â€œThe thieves came to our neighboursâ€™ house [and] they only managed to steal one and a half bags of cement. They tied the man to a tree, beat him up and gang raped his seven-month pregnant wife. They were five [of them].
â€œAs a woman, a proud Malawian and a Christian, I say shoot! Kaya ndi to disable kaya ndi chani koma (whether it is to disable or whatever) shoot they must! Itâ€™s high time.â€
This is the story from one respondent to a survey Nation on Sunday recently conducted. It might be the recent murders and robberies, or Malawians might just want some blood spilt. They want police to shoot with the intent to kill criminals just as late Bingu wa Mutharika directed.
Seventy Four percent of the 1500 people that Nation on Sunday sampled across Malawi were in favour of bringing back the Mutharika era shoot-to-kill decree.
On 18 January 2011, Mutharika directed police to shoot to kill criminals. In June this year the Joyce Banda regime reversed the order, a move which some Malawians say has encouraged criminals to come out of their holes.
Police spokesperson Davie Chingwalu was unmoved with the survey findings. He said police have never had a shoot-to-kill policy. He said, the police are governed by the Police Act, as such do not take orders from people outside the service.
â€œThere is no such thing as shoot to kill. Section 44 of the Police Act empowers the police to use firearms and gives us policy guidelines on their usage. We are trained and we were not moved with what somebody said,â€ stated Chingwalu.
Nicholas Dausi, who speaks for DPP, the party which Mutharika founded and led, agreed with Chingwalu, saying the countryâ€™s security apparatus is well trained and does not need any interference.
Chingwalu said police are like Christians who abide by the commandments listed in Exodus 20 in the Holy Bible. He said even if an influential person comes and directs that a Christian steals, a real Christian would not because it is against the law.
Home Affairs Minister Uladi Mussa shed more light, saying police can actually shoot criminals but only when the situation calls for it.
â€œIf anyone wants shoot to kill they should change the law because there is no such thing as shoot to kill in the Constitution. Read the Constitution and tell us where it is,â€ said Mussa.

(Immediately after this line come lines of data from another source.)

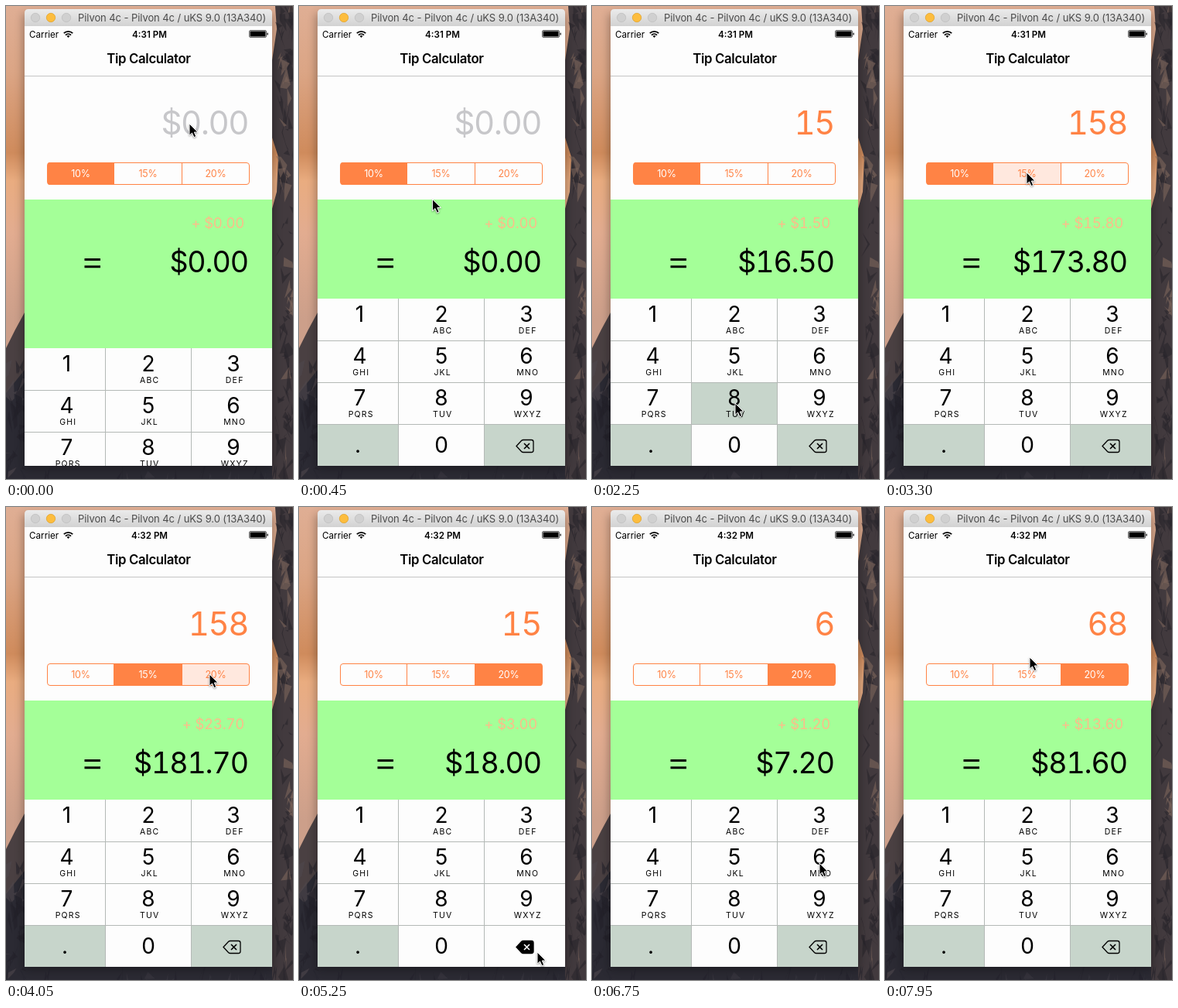
Animation, 371 px wide and 611 px high, one loop 8 s. Source, as an HTML page:

```html
<!DOCTYPE html>
<html lang="en">
<head>
<meta charset="utf-8">
<title>Tip Calculator</title>
<style>
html, body { margin: 0; width: 100%; height: 100%; overflow: hidden; background: #2b2a33; }
svg { display: block; width: 371px; height: 611px; font-family: Inter, Roboto, sans-serif; }
.mid { text-anchor: middle; }
.end { text-anchor: end; font-variant-numeric: tabular-nums; }
.num { font-size: 28px; }
.abc { font-size: 10.5px; letter-spacing: 1.2px; }
</style>
</head>
<body>
<svg viewBox="0 0 371 611">
  <defs>
    <linearGradient id="sky" x2="0" y2="1">
      <stop offset="0" stop-color="#dfae94"/>
      <stop offset=".14" stop-color="#dba585"/>
      <stop offset=".31" stop-color="#cf8b5c"/>
      <stop offset=".37" stop-color="#e9ac80"/>
      <stop offset=".48" stop-color="#e2ac90"/>
      <stop offset=".66" stop-color="#cc9f8a"/>
    </linearGradient>
    <linearGradient id="bar" x2="0" y2="1">
      <stop offset="0" stop-color="#ebebeb"/>
      <stop offset="1" stop-color="#d2d2d2"/>
    </linearGradient>
    <filter id="soft" x="-20%" y="-20%" width="140%" height="140%"><feGaussianBlur stdDeviation="6"/></filter>
    <clipPath id="screen"><rect x="24" y="26" width="320" height="568"/></clipPath>
  </defs>

  <rect width="371" height="611" fill="url(#sky)"/>
  <path d="M0 442L12 418L24 396V440H371V611H0Z" fill="#4a4042"/>
  <path d="M0 500L24 470H371V611H0Z" fill="#2b2a33"/>
  <path d="M371 0H348L350 30L344 70V170L352 195L350 240L344 262V611H371Z" fill="#423a3e"/>
  <g id="rocks"></g>
  <rect x="22" y="10" width="324" height="588" fill="#000" opacity=".3" filter="url(#soft)"/>

  <path d="M24 26V9q0-5 5-5H339q5 0 5 5V26Z" fill="url(#bar)"/>
  <g stroke-width=".7">
    <circle cx="38" cy="15" r="5.7" fill="#d0d0d0" stroke="#bcbcbc"/>
    <circle cx="58" cy="15" r="5.7" fill="#fdbd3e" stroke="#dfa023"/>
    <circle cx="78" cy="15" r="5.7" fill="#d0d0d0" stroke="#bcbcbc"/>
  </g>
  <text x="93" y="20" font-size="13" letter-spacing="-.08" fill="#4b4b4b">Pilvon 4c - Pilvon 4c / uKS 9.0 (13A340)</text>

  <g clip-path="url(#screen)">
    <rect x="24" y="26" width="320" height="568" fill="#fdfdfd"/>
    <text x="30" y="41" font-size="11.7">Carrier</text>
    <g fill="none" stroke="#000" stroke-width="1.8">
      <path d="M74.8 35.2a8 8 0 0 1 11.4 0M77 37.6a5 5 0 0 1 7 0"/>
      <path d="M80.5 41l-2-2.2a3 3 0 0 1 4 0z" fill="#000" stroke="none"/>
    </g>
    <text id="clock" class="mid" x="185.5" y="41" font-size="11.6" font-weight="600"></text>
    <rect x="314.5" y="31.5" width="22" height="9" rx="1.5" fill="none" stroke="#000" stroke-width=".6"/>
    <rect x="315.5" y="32.5" width="20" height="7"/>
    <rect x="337.5" y="34.5" width="1.2" height="3" rx=".6"/>
    <text class="mid" x="184.5" y="74" font-size="16.8" font-weight="600" letter-spacing="-.35">Tip Calculator</text>
    <path d="M24 90.5H344" stroke="#c4c4c4"/>
    <text id="bill" class="end" x="313" y="166" font-size="42" letter-spacing="-1.5"></text>
    <g id="tabs"></g>
    <rect x="24" y="250" width="320" height="344" fill="#a4ff98"/>
    <text id="tip" class="end" x="308" y="286.5" font-size="18.5" letter-spacing="-.2" fill="#fbbd8a"></text>
    <path d="M101.5 327.5H122M101.5 336.8H122" stroke="#000" stroke-width="2.9"/>
    <text id="total" class="end" x="313" y="343.5" font-size="37.5" letter-spacing="-1.1"></text>
    <g id="pad"></g>
  </g>
  <path id="arrow" d="M0 0V15.2L3.5 12L6 17.6L8.7 16.4L6.3 11H11Z" stroke="#fff" style="filter:drop-shadow(0 1px 1px #0006)"/>
</svg>
<script>
const $ = id => document.getElementById(id);
const ORANGE = '#ff8345', GRAY = '#c7d5cb', WHITE = '#fdfdfd';
const STEP = 150, LOOP = 8000;

// Wallpaper facets along both edges and the bottom
let seed = 7;
const rnd = () => (seed = seed * 16807 % 2147483647) / 2147483647;
const facet = (x, y, color) => {
  const p = () => `${x + rnd() * 16 - 8} ${y + rnd() * 40 - 20}`;
  return `<path d="M${p()}L${p()}L${p()}L${p()}Z" fill="${color}" opacity=".6"/>`;
};
let rocks = '';
for (let i = 0; i < 80; i++) {
  const y = rnd() * 611;
  rocks += facet(354 + rnd() * 16, y, rnd() < (y < 430 ? .3 : .08) ? '#7d665c' : '#28252c');
}
for (let i = 0; i < 24; i++) rocks += facet(rnd() * 24, 462 + rnd() * 150, rnd() < .35 ? '#4f484c' : '#23212a');
for (let i = 0; i < 20; i++) rocks += facet(rnd() * 371, 612, rnd() < .4 ? '#3b3941' : '#23222b');
$('rocks').innerHTML = rocks;

// Rate tabs
const edges = [53.5, 139.5, 227.5, 314.5];
$('tabs').innerHTML = '<clipPath id="pill"><rect x="53" y="202" width="262" height="29" rx="4"/></clipPath><g clip-path="url(#pill)">' +
  [10, 15, 20].map((rate, i) => {
    const x = edges[i], w = edges[i + 1] - x;
    return `<rect id="tab${i}" x="${x}" y="202" width="${w}" height="29"/>
      <text id="rate${i}" class="mid" x="${x + w / 2}" y="221" font-size="12.5" letter-spacing="-.2">${rate}%</text>`;
  }).join('') + `</g><path d="M139.5 203V230M227.5 203V230" stroke="${ORANGE}"/>
  <rect x="53.5" y="202.5" width="261" height="28" rx="3.5" fill="none" stroke="${ORANGE}"/>`;

// Number pad
const names = [...'123456789.0', 'del'];
const letters = ['', 'ABC', 'DEF', 'GHI', 'JKL', 'MNO', 'PQRS', 'TUV', 'WXYZ'];
const cols = [24, 128, 239, 344], centers = [78.5, 184, 294];
$('pad').innerHTML = names.map((name, i) => {
  const c = i % 3, y = 378 + 54 * (i / 3 | 0);
  const face = name === 'del'
    ? `<g transform="translate(281 ${y + 20.5})">
       <path id="del" d="M0 8L6.5 1Q7.5 0 9 0H19.5Q22 0 22 2.5V13.5Q22 16 19.5 16H9Q7.5 16 6.5 15Z" stroke="#000" stroke-width="1.3"/>
       <path id="cross" d="M10 4.5l7 7m0-7l-7 7" stroke-width="1.6"/></g>`
    : `<text class="mid num" x="${name === '.' ? 76 : centers[c]}" y="${y + (i > 8 ? 37 : 29.5)}">${name}</text>
       <text class="mid abc" x="${centers[c] + 1.7}" y="${y + 45}">${letters[i] || ''}</text>`;
  return `<rect id="key${name}" x="${cols[c]}" y="${y}" width="${cols[c + 1] - cols[c]}" height="54"/>${face}`;
}).join('') + '<path d="M24 432.5H344M24 486.5H344M24 540.5H344M128.5 378V594M239.5 378V594" stroke="#b4b9b6"/>';

// State changes over time
const start = { bill: '', rate: 0, touch: -1, key: '', clock: '4:31 PM' };
const events = [
  [1200, { bill: '1' }],
  [1800, { key: '5' }], [1950, { key: '', bill: '15' }],
  [2250, { key: '8' }], [2400, { key: '', bill: '158' }],
  [3300, { touch: 1 }], [3450, { touch: -1, rate: 1 }],
  [3600, { clock: '4:32 PM' }],
  [4050, { touch: 2 }], [4350, { touch: -1, rate: 2 }],
  [5250, { key: 'del', bill: '15' }], [5400, { key: '' }],
  [5550, { key: 'del', bill: '1' }], [5700, { key: '' }],
  [5850, { key: 'del', bill: '' }], [6000, { key: '' }],
  [6600, { key: '6' }], [6750, { key: '', bill: '6' }],
  [7200, { key: '8' }], [7350, { key: '', bill: '68' }]
];

// Pointer stops: time, x, y
const stops = [
  [0, 237, 152], [1050, 73, 400], [1200, 78, 405], [1350, 97, 421], [1750, 182, 462], [1950, 184, 464],
  [2100, 185, 513], [2400, 185, 513], [2900, 126, 300], [3300, 183, 215], [3500, 183, 215],
  [3900, 263, 216], [4350, 263, 216], [4800, 346, 450], [5200, 308, 575], [6000, 308, 575],
  [6450, 294, 460], [6750, 294, 460], [7150, 185, 514], [7650, 185, 514], [7800, 174, 370], [7950, 187, 194]
];

function pointer(t) {
  const i = stops.findIndex(s => s[0] >= t);
  if (i < 1) return stops[0].slice(1);
  const [a, b] = [stops[i - 1], stops[i]];
  const p = (t - a[0]) / (b[0] - a[0]), k = p * p * (3 - 2 * p);
  return [1, 2].map(n => a[n] + (b[n] - a[n]) * k);
}

function draw(t) {
  const s = Object.assign({}, start, ...events.filter(e => e[0] <= t).map(e => e[1]));
  const bill = +s.bill, tip = bill * [.1, .15, .2][s.rate];
  $('clock').textContent = s.clock;
  $('bill').textContent = s.bill || '$0.00';
  $('bill').setAttribute('fill', s.bill ? ORANGE : '#c7c7ca');
  $('tip').textContent = '+ $' + tip.toFixed(2);
  $('total').textContent = '$' + (bill + tip).toFixed(2);
  for (let i = 0; i < 3; i++) {
    $('tab' + i).setAttribute('fill', i === s.rate ? ORANGE : i === s.touch ? '#ffe8de' : WHITE);
    $('rate' + i).setAttribute('fill', i === s.rate ? '#fff' : ORANGE);
  }
  for (const name of names) {
    const gray = (name === '.' || name === 'del') !== (name === s.key);
    $('key' + name).setAttribute('fill', gray ? GRAY : WHITE);
  }
  const held = s.key === 'del';
  $('del').setAttribute('fill', held ? '#000' : 'none');
  $('cross').setAttribute('stroke', held ? '#fff' : '#000');
  $('pad').setAttribute('transform', `translate(0 ${Math.round(64 * Math.exp(-t / 80))})`);
  $('arrow').setAttribute('transform', `translate(${pointer(t)})`);
}

const origin = performance.now();
function tick() {
  const t = (performance.now() - origin) % LOOP;
  draw(Math.floor(t / STEP) * STEP);
  requestAnimationFrame(tick);
}
tick();
</script>
</body>
</html>
```
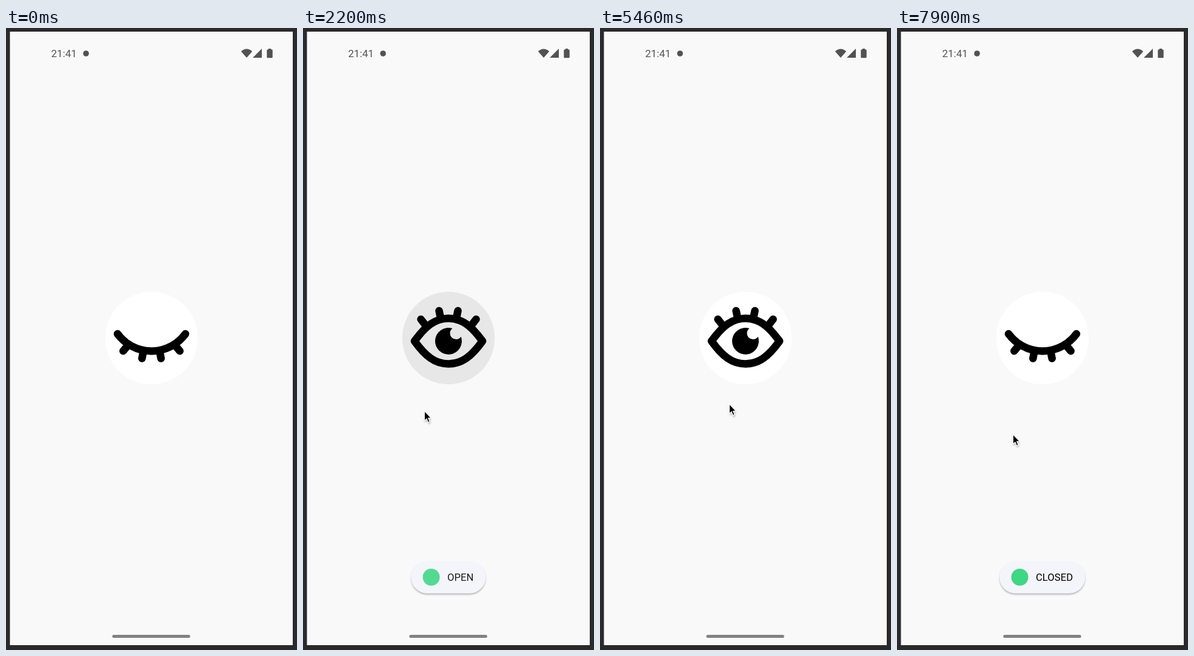
These frames come from a looping animation (480 by 1025 pixels, 8 s). An HTML page:

```html
<!DOCTYPE html>
<html lang="en">
<head>
<meta charset="utf-8">
<title>Eye toggle</title>
<style>
  html, body { margin: 0; width: 100%; height: 100%; overflow: hidden; background: #2a2a2c; }
  svg { display: block; width: 480px; height: 1025px; }
  text { font-family: Roboto, Arial, sans-serif; }
  .eye { fill: none; stroke: #000; stroke-width: 12.6; stroke-linecap: round; stroke-linejoin: round; }
  .blur { filter: blur(1.8px); }
</style>
</head>
<body>
<svg viewBox="0 0 480 1025">
  <clipPath id="disc"><circle cx="240" cy="511" r="76.3"/></clipPath>
  <rect x="6.5" y="6" width="466.5" height="1011" fill="#f9f9f9"/>

  <g fill="#525252">
    <text x="74.5" y="48.3" font-size="17">21:41</text>
    <circle cx="132" cy="42" r="4.8"/>
    <path d="M387.8 38.6Q397 30.6 406.200 38.600L397 49ZM422 34V49H407Z"/>
    <rect x="430.3" y="35.500" width="9.400" height="13.700" rx="1.300"/>
    <rect x="432.800" y="34" width="4.400" height="3"/>
  </g>
  <rect x="175.300" y="1000" width="128.500" height="5" rx="2.500" fill="#828282"/>

  <circle cx="240" cy="511" r="76.3" fill="#fff"/>
  <g clip-path="url(#disc)"><circle id="ripple"/></g>

  <g id="closed" class="eye">
    <path d="M184 504A69.300 69.300 0 0 0 296 504"/>
    <path d="M201 523L193.300 532.300M226.500 533L224.300 544.500M253.500 533L255.700 544.500M279 523L286.700 532.300"/>
  </g>
  <g id="open">
    <g class="eye">
      <path d="M184 516C202 491 218 478.500 240 478.500S278 491 296 516C278 541 262 553.500 240 553.500S202 541 184 516Z"/>
      <path d="M201.500 489L194.500 480M227 478L224.500 466M253 478L255.500 466M278.500 489L285.500 480"/>
    </g>
    <path d="M246.500 495A22 22 0 1 0 260.700 508.700A10 10 0 1 1 246.500 495Z"/>
  </g>

  <g id="toast">
    <rect id="shadow" class="blur" y="881" height="52.500" rx="26"/>
    <rect id="pill" y="878.300" height="53.400" rx="26.700" fill="#f4f4fb"/>
    <g id="content">
      <circle id="badge" cy="905" r="14" fill="#3fd684"/>
      <text id="label" y="911" font-size="16.700" fill="#000"></text>
    </g>
  </g>

  <g id="cursor">
    <path class="blur" d="M1 3V20L5 17L8 23L11 21L9 15H13Z" opacity=".28"/>
    <path d="M.8 1.200V17.300L4.400 13.900L7 19.900L9.700 18.700L7.200 12.900H12Z" stroke="#fff" stroke-width="1.200"/>
  </g>
</svg>
<script>
const LOOP = 8000;
const $ = id => document.getElementById(id);
const set = (id, attrs) => {
  for (const k in attrs) $(id).setAttribute(k, attrs[k]);
};
const ramp = (t, start, length) => Math.min(1, Math.max(0, (t - start) / length));
const mix = (a, b, s) => a + (b - a) * s;

const smooth = s => s * s * (3 - 2 * s);
const easeIn = s => s * s;
const easeOut = s => 1 - (1 - s) ** 2;

// time, x, y, easing towards this point
const path = [
  [340, -14, 918],
  [1040, 218.5, 541.5, easeOut],
  [1160, 218.5, 541.5, smooth],
  [1240, 224.5, 534.5, smooth],
  [1870, 224.5, 534.5, smooth],
  [2200, 199.5, 630, easeIn],
  [2480, 194.5, 668.5, easeOut],
  [5160, 194.5, 668.5, smooth],
  [5900, 244.5, 529.5, smooth],
  [5980, 244.5, 529.5, smooth],
  [6080, 244.5, 528, smooth],
  [6360, 244.5, 528, smooth],
  [6960, 189.5, 668.5, smooth],
  [7140, 189.5, 668.5, smooth],
  [7160, 190.5, 668.5, smooth]
];

const taps = [
  { up: 1840, x: 225, y: 535, label: 'OPEN', badge: 211.5, width: 123.5, hide: 4500 },
  { up: 6320, x: 245, y: 528, label: 'CLOSED', badge: 202.5, width: 141.5, hide: Infinity }
];

function drawCursor(t) {
  let i = path.findIndex(p => p[0] > t);
  if (i < 0) i = path.length;
  const a = path[Math.max(0, i - 1)], b = path[i] || a;
  const s = b === a ? 0 : b[3] ? b[3](ramp(t, a[0], b[0] - a[0])) : 0;
  set('cursor', { transform: `translate(${mix(a[1], b[1], s)} ${mix(a[2], b[2], s)})` });
}

function drawRipple(t, tap) {
  const down = tap.up - 80;
  const alpha = ramp(t, down, 80) * (1 - ramp(t, down + 480, 370));
  set('ripple', {
    cx: tap.x, cy: tap.y,
    r: mix(25, 115, easeOut(ramp(t, down, 240))),
    opacity: 0.094 * alpha
  });
}

function drawToast(t, tap) {
  const start = tap.up + 60, end = tap.hide;
  const left = tap.badge - 33.5;
  const grow = easeOut(ramp(t, start, 333)) - easeIn(ramp(t, end, 380));
  const scale = mix(0.9, 1, grow);
  $('label').textContent = tap.label;
  set('label', { x: tap.badge + 26.5 });
  set('badge', { cx: tap.badge });
  set('pill', { x: left, width: tap.width });
  set('shadow', { x: left + 0.5, width: tap.width - 1, opacity: 0.3 * (1 - ramp(t, end + 230, 60)) });
  set('content', { opacity: ramp(t, start + 50, 283) * (1 - ramp(t, end, 250)) });
  set('toast', {
    opacity: ramp(t, start, 66) * (1 - ramp(t, end + 360, 100)),
    transform: `translate(240 905) scale(${scale}) translate(-240 -905)`
  });
}

function draw(now) {
  const t = now % LOOP;
  const tap = taps[t < taps[1].up - 80 ? 0 : 1];
  const isOpen = t >= taps[0].up && t < taps[1].up;
  set('open', { opacity: +isOpen });
  set('closed', { opacity: +!isOpen });
  drawRipple(t, tap);
  drawToast(t, tap);
  drawCursor(t);
}

let begin;
function tick(now) {
  begin ??= now;
  draw(now - begin);
  requestAnimationFrame(tick);
}
draw(0);
requestAnimationFrame(tick);
</script>
</body>
</html>
```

â€˜Bring in security expertsâ€™
Human rights activist Undule Mwakasungula did not hide his disagreement with the survey findings, saying bringing back the policy would be like saying â€˜let us go back to the law of the jungle.â€™ He, however, understood Malawians.
â€œItâ€™s the frustration which the people have with the current insecurity. And it shows that government has failed to deal with the security issueâ€¦ Let government bring in security experts and other stakeholders to see what could be done to deal with this challenge.
â€œWe also need to look into equipping the law enforcers with sophisticated equipment to deal with crime. Letâ€™s support the police with required resources, which include motivating salaries and better equipment,â€ said Mwakasungula.
Human rights activist Billy Mayaya added that there is need for security institutions to engage the public in community policing as well as civic education. Mayaya also called on the beefing up of the capacity of police and intensification of neighbourhood patrols.
â€œThe current tip-offs project with cell phone providers is a good starting point. Internalisation of human rights values and principles that stress the sanctity of life is also crucial in erasing the current thinking that having trigger-happy policemen being given licence to shoot at any suspect is the panacea for solving the escalating levels of crime,â€ said Mayaya.
â€˜Innocent until proven guiltyâ€™
What about the crime our respondent described above? Would one not fancy a bullet in the head of such criminals?
No, said Undule: â€œSuspects are innocent until proven guilty by the competent court of law. We are a nation governed by laws and we need to promote the rule of law at all times. The challenge is the shoot-to-kill policy will end up even targeting innocent citizens and in some cases used wrongly.â€
And another no from Mayaya: â€œThe law is clear. Everybody is presumed innocent until proven guilty in a court of law. When people take the law into their own hands it only adds another layer of complexity as they also have to answer charges in court.â€
For Dr Blessings Chinsinga, a political analyst and Chancellor College lecturer, the survey speaks of the hopelessness gripping Malawians in the wake of the economic hardships they are living in.
Chinsinga argues that people have gone into crime because of the bad economy and people want shoot to kill as a solution to their hopelessness and to guard the little they have.
He added that the survey shows that Malawians do not understand democracy because if they did, they would not call for such policies.
â€œSecurity is paramount; it gives people peace of mind. It makes a country favourable for investment and we need strategies to make Malawi safer without compromising onÂ